Male Swiss-Webster mice were fed diets containing four hypolipidemic agents which are known to induce proliferation of hepatic peroxisomes. Treatment with all four drugs (clofibrate; its structural analogue, nafenopin; and two drugs structurally unrelated to clofibrate, tibric acid and Wy-14,643) produced a marked hepatomegaly in the mice. The extent of the increase in liver weight correlated well with the increases in total hepatic DNA and in the collective volume of hepatocyte peroxisomes. Treatment with these drugs also produced similar increases in the activities of peroxisome-associated enzymes. The most dramatic increases were noted in the activities of the short chain (8- to 26-fold) and medium-chain (4- to 11-fold) carnitine acyltransferase. Significant increases were also noted in the activities of catalase (twofold to threefold), α-glycerophosphate dehydrogenase (twofold to threefold) and the long-chain carnitine acyltransferase (twofold to fourfold). Activity of the latter enzyme, however, is not known to be associated with peroxisome fractions. Concomitant administration of actinomycin D or cycloheximide with a single oral dose of clofibrate diminished the increases in liver weight and carinitine acyltransferase which occurred with clofibrate treatment alone. The finding that the major increase in activity of peroxisome enzymes occurred in those associated with metabolism of acyl CoA groups supports the hypothesis that the hypolipidemic action of the drugs and the proliferation of hepatic peroxisomes are related functions.
|Original language||English (US)|
|Number of pages||11|

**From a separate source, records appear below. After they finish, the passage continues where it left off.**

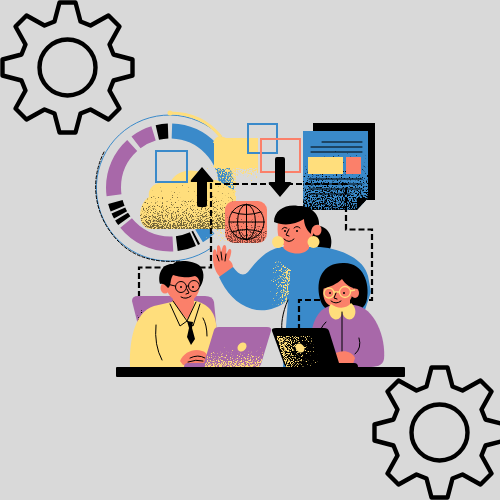
<!DOCTYPE html>
<html lang="en">
<head>
<meta charset="utf-8">
<title>Team at work with data</title>
<style>
:root{--paper:#d9d9d9;--ink:#000;--blue:#3a8aca;--purple:#a868a9;--yellow:#ffde7c;--coral:#fb806a}
html,body{margin:0;overflow:hidden;background:var(--paper)}
svg{display:block;width:500px;height:500px}
.ink{fill:var(--ink)}.blue{fill:var(--blue)}.purple{fill:var(--purple)}.yellow{fill:var(--yellow)}.coral{fill:var(--coral)}
.line{fill:none;stroke:var(--ink);stroke-width:1;stroke-linecap:round;stroke-linejoin:round}
.gear{fill:none;stroke:var(--ink);stroke-width:4.4;stroke-linejoin:round}
.ring{fill:none;stroke-width:15}
.frame{fill:none;stroke-width:2}
.route{fill:none;stroke:var(--ink);stroke-width:2.2;stroke-dasharray:6 3}
.grain{filter:url(#grain)}
</style>
</head>
<body>
<svg viewBox="0 0 500 500" role="img" aria-label="Three colleagues with laptops, charts and gears">
<defs>
<filter id="grain" x="0" y="0" width="1" height="1" color-interpolation-filters="sRGB">
<feTurbulence type="fractalNoise" baseFrequency=".8" numOctaves="2" seed="4"/>
<feColorMatrix values="0 0 0 0 0 0 0 0 0 0 0 0 0 0 0 1 0 0 0 0" result="noise"/>
<feComposite in="SourceAlpha" in2="noise" operator="arithmetic" k2="1" k3="1" k4="-.9"/>
<feComponentTransfer result="specks"><feFuncA type="linear" slope="9"/></feComponentTransfer>
<feComponentTransfer in="SourceGraphic"><feFuncA type="linear" slope="20"/></feComponentTransfer>
<feComposite in2="specks" operator="in"/>
</filter>
<linearGradient id="ink-up" x1="0" y1="1" x2="0" y2="0"><stop offset="0" stop-opacity=".5"/><stop offset="1" stop-opacity="0"/></linearGradient>
<linearGradient id="yellow-up" x1="0" y1="1" x2="0" y2="0"><stop offset="0" stop-color="#ffde7c" stop-opacity=".5"/><stop offset="1" stop-color="#ffde7c" stop-opacity="0"/></linearGradient>
<linearGradient id="yellow-left" x1="0" y1="0" x2="1" y2="0"><stop offset="0" stop-color="#ffde7c" stop-opacity=".55"/><stop offset="1" stop-color="#ffde7c" stop-opacity="0"/></linearGradient>
<linearGradient id="blue-right" x1="1" y1="0" x2="0" y2="0"><stop offset="0" stop-color="#ffde7c" stop-opacity=".5"/><stop offset="1" stop-color="#ffde7c" stop-opacity="0"/></linearGradient>
<g id="gear">
<path d="M-8-65H8L13-46 23-42 41-52 52-41 42-23 46-13 65-8V8L46 13 42 23 52 41 41 52 23 42 13 46 8 65H-8L-13 46-23 42-41 52-52 41-42 23-46 13-65 8V-8L-46-13-42-23-52-41-41-52-23-42-13-46Z"/>
<circle r="28"/>
</g>
<path id="arrow" d="M0-20 11-7Q12-5 10-5H5V18Q5 20 3 20H-3Q-5 20-5 18V-5H-10Q-12-5-11-7Z"/>
<path id="cloud" d="M150 229C136 227 138 203 149 197 147 184 163 180 170 183 177 167 202 167 209 180 221 178 226 188 235 190V229Z"/>
<path id="lead-body" d="M219 277 233 267C238 274 243 277 248 272 256 262 265 250 281 247H320C342 249 364 259 368 276L371 292 346 367H283L288 300C276 310 263 312 252 309 236 304 226 292 219 277Z"/>
<path id="shirt" d="M130 367C129 345 133 312 154 306L176 301H196C212 306 216 315 217 333V367Z"/>
<path id="blouse" d="M311 334C314 317 320 307 334 305H354C375 307 386 338 384 359 383 366 376 367 368 367H330Z"/>
<path id="dark-laptop" d="M276 328H324Q328 328 329 331L339 363H354Q358 363 358 367H287Q285 367 284 364L272 331Q271 328 276 328Z"/>
<path id="page" d="M303 131H368V198L357 210H303Z"/>
</defs>

<rect width="500" height="500" fill="var(--paper)"/>
<use href="#gear" class="gear" transform="translate(67.5 67.5)"/>
<use href="#gear" class="gear" transform="translate(439.500 432.500)"/>

<g id="ring-chart">
<g class="ring" transform="rotate(-90 170 187.500)">
<circle cx="170" cy="187.500" r="56.500" pathLength="360" stroke="var(--blue)" stroke-dasharray="0 2 130 4 13 211"/>
<circle cx="170" cy="187.500" r="56.500" pathLength="360" stroke="var(--purple)" stroke-dasharray="0 177 54 31 56 5 20 17"/>
<circle cx="170" cy="187.500" r="56.500" pathLength="360" stroke="var(--ink)" stroke-dasharray="0 152 2 2 17 61 5 2 5 2 7 92 11 2"/>
</g>
<path d="M211 248A73 73 0 1 1 226 142" fill="none" stroke="var(--blue)"/>
<path d="M104 152C88 184 96 219 119 242 135 258 156 263 181 261" class="line" stroke-dasharray="3 2"/>
<path d="M170 113C192 113 209 122 221 137" fill="none" stroke="var(--yellow)" stroke-width="3"/>
<circle cx="170" cy="113" r="2.500" class="yellow"/>
<rect x="192" y="165" width="44" height="76" fill="url(#blue-right)" class="grain"/>
</g>

<g id="floating-panels">
<use href="#cloud" class="yellow"/>
<use href="#cloud" fill="url(#ink-up)" class="grain" opacity=".55"/>
<rect x="214" y="142" width="44" height="26" class="yellow"/>
<path d="M213 143Q216 133 226 138H258V143Z" class="yellow"/>
<rect x="216" y="168" width="42" height="20" fill="url(#yellow-up)" transform="matrix(1 0 0 -1 0 356)" class="grain"/>
<rect x="156" y="151" width="31" height="31" class="frame" stroke="var(--blue)"/>
<rect x="248" y="124" width="29" height="29" class="frame" stroke="var(--blue)"/>
<rect x="261" y="139" width="39" height="33" class="frame" stroke="var(--coral)" stroke-width="2.500"/>
</g>

<g id="report">
<path d="M313 123H375V200H313Z" class="ink"/>
<use href="#page" class="blue"/>
<use href="#page" fill="url(#ink-up)" class="grain"/>
<path d="M357 210V198H368Z" class="ink"/>
<path d="M322 142H362M311 147H362M311 152H362M309 179H362M309 184H362M309 189H362M309 194H350" class="line"/>
<rect x="308" y="157" width="35" height="17" class="yellow"/>
<rect x="346" y="157" width="15" height="17" class="coral"/>
</g>

<path id="data-route" class="route" d="M139 297V267.500H211V184H346V229.500H372V300H299"/>
<use href="#arrow" class="ink" transform="translate(202 187)"/>
<use href="#arrow" class="ink" transform="translate(280 177) rotate(180)"/>

<g id="globe-tile">
<rect x="225" y="201" width="42" height="42" rx="9" class="coral"/>
<rect x="225" y="201" width="42" height="42" rx="9" fill="url(#ink-up)" class="grain" opacity=".5"/>
<g class="line" stroke-width="1.300">
<circle cx="246.500" cy="222" r="17.500"/>
<ellipse cx="246.500" cy="222" rx="9" ry="17.500"/>
<path d="M246.500 204V240M229 222H264M232 212Q246 217 261 212M232 232Q246 227 261 232"/>
</g>
</g>

<g id="team-lead">
<path d="M311 226C329 223 333 238 331 246 329 255 320 258 312 250Z" class="ink"/>
<path d="M220 277C214 271 212 260 213 252 214 247 217 249 217 255L217 247C218 243 221 246 221 252L223 246C226 243 227 248 226 254L229 249C233 248 231 255 229 260 233 263 233 266 233 268Z" class="coral"/>
<path d="M217 255 219 261M221 252 222 260M226 254 225 261" class="line" stroke-width=".7"/>
<use href="#lead-body" class="blue"/>
<path d="M273 256 291 270 288 300C278 309 266 311 258 310 266 296 272 276 273 256Z" fill="url(#blue-right)" class="grain"/>
<path d="M288 300C282 313 281 326 282 330" class="line" stroke-width=".7"/>
<path d="M289 242H309V248C304 257 286 254 283 247Z" class="coral"/>
<path d="M278 222C276 238 281 249 294 248 308 247 315 237 315 223L303 212H281Z" class="coral"/>
<ellipse cx="317" cy="230" rx="4.500" ry="5.500" class="coral"/>
<path d="M274 222C274 210 286 204 298 206 311 205 320 215 319 225 313 224 311 229 311 234 305 229 304 222 304 219 295 225 283 226 274 222Z" class="ink"/>
<circle cx="278" cy="242" r="6" class="yellow"/>
<circle cx="313.500" cy="242" r="6" class="yellow"/>
<g class="line">
<path d="M282 229Q284 226 287 228M294 228Q297 225 300 228M289 229 286 235 289 236M284 239Q289 244 294 239"/>
</g>
<circle cx="285" cy="231" r="1" class="ink"/>
<circle cx="297" cy="231" r="1" class="ink"/>
</g>

<path class="route" d="M347 300H299V329"/>

<g id="analyst">
<path d="M132 301Q132 296 138 296H205Q213 296 214 302L217 333H140Z" class="purple"/>
<path d="M133 299H165V326H139Z" fill="url(#ink-up)" class="grain"/>
<use href="#shirt" class="yellow"/>
<path d="M174 296H194V304L188 320 172 303Z" class="coral"/>
<path d="M173 301 187 321 196 302 200 305 192 324 187 321 181 326 170 304Z" class="yellow"/>
<path d="M173 301 187 321 196 302M170 304 180 326 187 321 193 326 200 304M156 325Q154 345 162 360M203 318Q207 325 207 336" class="line" stroke-width=".7"/>
<path d="M187 321 193 322 192 328 195 339 191 345 187 337 189 328Z" class="ink"/>
<path d="M166 280C165 294 172 302 184 302 196 302 201 292 200 278L191 268H171Z" class="coral"/>
<ellipse cx="165" cy="288" rx="4.500" ry="5.500" class="coral"/>
<path d="M160 284C157 272 164 263 173 264 178 259 194 261 200 266 206 273 203 283 200 287 200 280 198 277 195 276 186 279 177 276 173 275 170 279 171 287 168 288 165 284 162 283 160 284Z" class="ink"/>
<g class="line" stroke-width="1.200">
<circle cx="181" cy="287" r="5.500"/>
<circle cx="194" cy="286" r="5.500"/>
<path d="M175 286 167 284M187 286H188M187 289 189 293 186 294M181 297Q186 300 191 296"/>
</g>
<circle cx="181" cy="287" r="1" class="ink"/>
<circle cx="193" cy="287" r="1" class="ink"/>
<path d="M180 361C184 352 194 348 202 351 209 352 209 362 202 364L183 365Z" class="coral"/>
<path d="M190 358Q198 354 205 358M188 362Q196 359 203 361" class="line" stroke-width=".7"/>
</g>

<g id="designer">
<path d="M320 299C315 279 323 263 343 263 363 262 370 283 367 299 365 311 352 315 340 311 328 313 322 307 320 299Z" class="ink"/>
<use href="#blouse" class="purple"/>
<path d="M359 338Q362 348 355 354M326 322Q319 329 318 338" class="line" stroke-width=".7"/>
<path d="M334 300H350V309Q342 314 334 309Z" class="coral"/>
<path d="M324 286C321 300 327 307 337 307 348 307 354 298 353 286L342 276Z" class="coral"/>
<ellipse cx="355" cy="293" rx="4" ry="5" class="coral"/>
<path d="M322 289C322 275 333 267 343 268 355 269 361 280 358 289 350 288 345 284 342 279 337 284 330 287 322 289Z" class="ink"/>
<path d="M331 304C327 308 329 317 334 319 338 321 342 317 342 312 344 319 350 322 354 317 357 312 355 306 351 303 347 309 337 309 331 304Z" class="yellow"/>
<path d="M342 312V367" class="line" stroke-width=".6"/>
<g fill="none" stroke="var(--yellow)" stroke-width="1.300">
<circle cx="329" cy="293" r="5"/>
<circle cx="345" cy="292" r="5.500"/>
<path d="M334 292H339M350 291 355 290"/>
</g>
<circle cx="330" cy="293" r="1" class="ink"/>
<circle cx="344" cy="293" r="1" class="ink"/>
<path d="M336 293 334 298 337 299M331 301Q336 305 341 301" class="line"/>
<path d="M334 354C342 349 352 351 355 358L353 364H338Z" class="coral"/>
</g>

<g id="workstation">
<path d="M219 327H267Q272 327 271 331L261 364Q260 367 257 367H184Q184 363 188 363H204L214 330Q215 327 219 327Z" class="purple"/>
<path d="M212 338H269L260 367H204Z" fill="url(#yellow-up)" class="grain"/>
<ellipse cx="242" cy="347" rx="5" ry="4" class="yellow" transform="rotate(-45 242 347)"/>
<use href="#dark-laptop" class="ink"/>
<path d="M276 336 310 336 338 367H286Z" fill="url(#yellow-left)" class="grain"/>
<ellipse cx="300" cy="348" rx="5" ry="4" class="yellow" transform="rotate(45 300 348)"/>
<rect x="116" y="367" width="289" height="10" rx="1" class="ink"/>
</g>
</svg>
</body>
</html>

|Journal||American Journal of Pathology|
|State||Published - Jan 1 1978|
ASJC Scopus subject areas
- Pathology and Forensic Medicine